To do
Lines containing the word "edge": say how many there are in the listing, with only the number as the answer.

Raw data
********
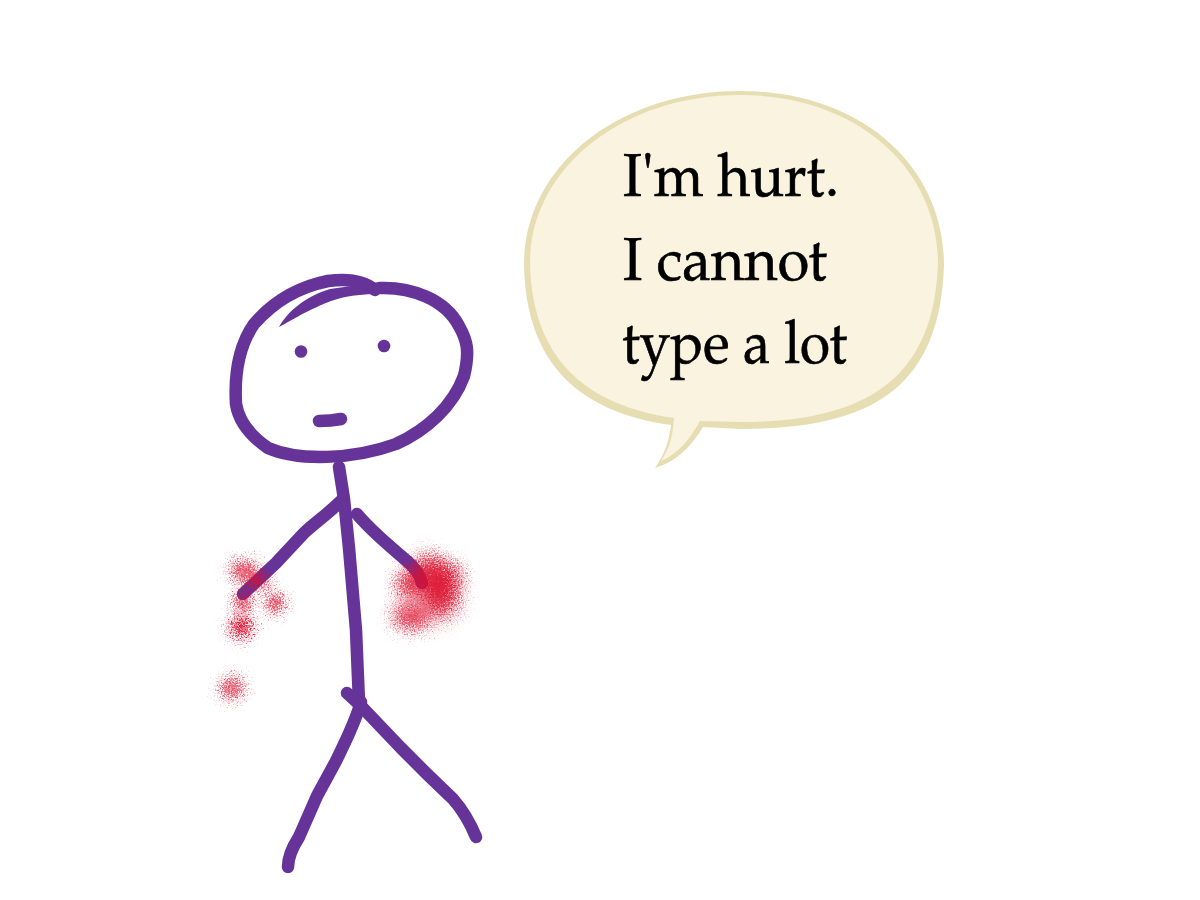
<!DOCTYPE html>
<html lang="en">
<head>
<meta charset="utf-8">
<title>I'm hurt</title>
<style>
  :root {
    --paper: #ffffff;
    --ink: #663399;
    --blood: #dc0f2d;
    --bubble: #f9f3df;
    --bubble-edge: #e6deb2;
    --text: #000000;
  }
  html, body { margin: 0; background: var(--paper); overflow: hidden; }
  svg { display: block; width: 1200px; height: 900px; }
  .stroke { fill: none; stroke: var(--ink); stroke-width: 12.5; stroke-linecap: round; stroke-linejoin: round; }
  .solid { fill: var(--ink); }
  .edge { fill: var(--bubble-edge); }
  .fill { fill: var(--bubble); }
  .speech { font: 60px "TeX Gyre Pagella", "Noto Serif", serif; fill: var(--text); stroke: var(--text); stroke-width: .6; }
  .drop { stop-color: var(--blood); }
  .spray-colour { flood-color: var(--blood); }
</style>
</head>
<body>
<svg viewBox="0 0 1200 900" role="img" aria-label="Stick figure with bleeding hands and a speech bubble">
  <defs>
    <radialGradient id="drop">
      <stop class="drop" offset="0" stop-opacity=".8"/>
      <stop class="drop" offset=".4" stop-opacity=".52"/>
      <stop class="drop" offset=".7" stop-opacity=".18"/>
      <stop class="drop" offset="1" stop-opacity="0"/>
    </radialGradient>
    <filter id="spray" filterUnits="userSpaceOnUse" x="190" y="520" width="310" height="210" color-interpolation-filters="sRGB">
      <feTurbulence type="fractalNoise" baseFrequency=".7" numOctaves="2" seed="4"/>
      <feColorMatrix values="1 0 0 0 0  0 1 0 0 0  0 0 1 0 0  0 0 0 0 1" result="grain"/>
      <feDisplacementMap in="SourceGraphic" in2="grain" scale="36" xChannelSelector="R" yChannelSelector="G" result="scatter"/>
      <feFlood class="spray-colour"/>
      <feComposite in2="scatter" operator="in"/>
    </filter>
  </defs>

  <g id="speech-bubble">
    <path class="edge" d="M524 265C524 165 620 91 740 91S944 165 944 265C940 391 868 429 740 429L703 427C692 445 678 461 655 468C666 452 669 440 671 425C579 412 526 364 524 265Z"/>
    <path class="fill" d="M530 263C530 169 622 95 740 95S938 169 938 263C934 381 864 422 740 422L700 421C690 439 678 454 661 461C670 448 673 434 674 418C584 405 532 357 530 263Z"/>
    <g class="speech">
      <text x="623" y="196" textLength="216" lengthAdjust="spacingAndGlyphs">I'm hurt.</text>
      <text x="623" y="280" textLength="204" lengthAdjust="spacingAndGlyphs">I cannot</text>
      <text x="622" y="363" textLength="225" lengthAdjust="spacingAndGlyphs">type a lot</text>
    </g>
  </g>

  <g id="stick-figure">
    <g id="head">
      <path class="stroke" d="M375 290C362 279 342 279 328 281C298 287 273 302 254 324C240 344 234 369 236 404C239 423 252 437 268 448C298 461 352 460 396 444C427 430 453 406 464 376C470 351 467 340 459 326C445 299 411 287 380 288"/>
      <path class="solid" d="M279 327C288 311 306 296 330 289L380 282V294C345 294 330 301 317 307C303 313 292 320 279 327Z"/>
      <circle class="solid" cx="301" cy="351.5" r="6.3"/>
      <circle class="solid" cx="384" cy="346" r="6.3"/>
      <path class="stroke" d="M319 421Q331 421 341 419"/>
    </g>
    <g id="body" class="stroke">
      <path d="M339 467L344 499L349 548L356 630L359 702"/>
      <path d="M342 500C329 513 316 522 304 533L276 563L243 594"/>
      <path d="M357 514C373 533 391 547 407 561Q419 571 422 583"/>
      <path d="M347 693L361 706L401 748L428 775L453 799Q467 815 476 837"/>
      <path d="M361 702C354 726 344 744 336 761L317 796L299 837Q288 854 288 867"/>
    </g>
  </g>

  <g id="blood" fill="url(#drop)" filter="url(#spray)">
    <g id="left-hand-blood">
      <ellipse cx="244" cy="571" rx="21" ry="18"/>
      <ellipse cx="258" cy="581" rx="17" ry="14"/>
      <circle cx="243" cy="602" r="15"/>
      <circle cx="275" cy="603" r="16"/>
      <circle cx="241" cy="627" r="19"/>
      <circle cx="241" cy="627" r="11"/>
      <circle cx="232" cy="688" r="18"/>
    </g>
    <g id="right-hand-blood">
      <circle cx="429" cy="569" r="25"/>
      <circle cx="446" cy="578" r="26"/>
      <circle cx="441" cy="600" r="26"/>
      <circle cx="436" cy="586" r="26"/>
      <circle cx="411" cy="583" r="23"/>
      <ellipse cx="411" cy="617" rx="29" ry="22"/>
      <circle cx="430" cy="594" r="46" opacity=".5"/>
    </g>
  </g>
</svg>
</body>
</html>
********
Exercise result
3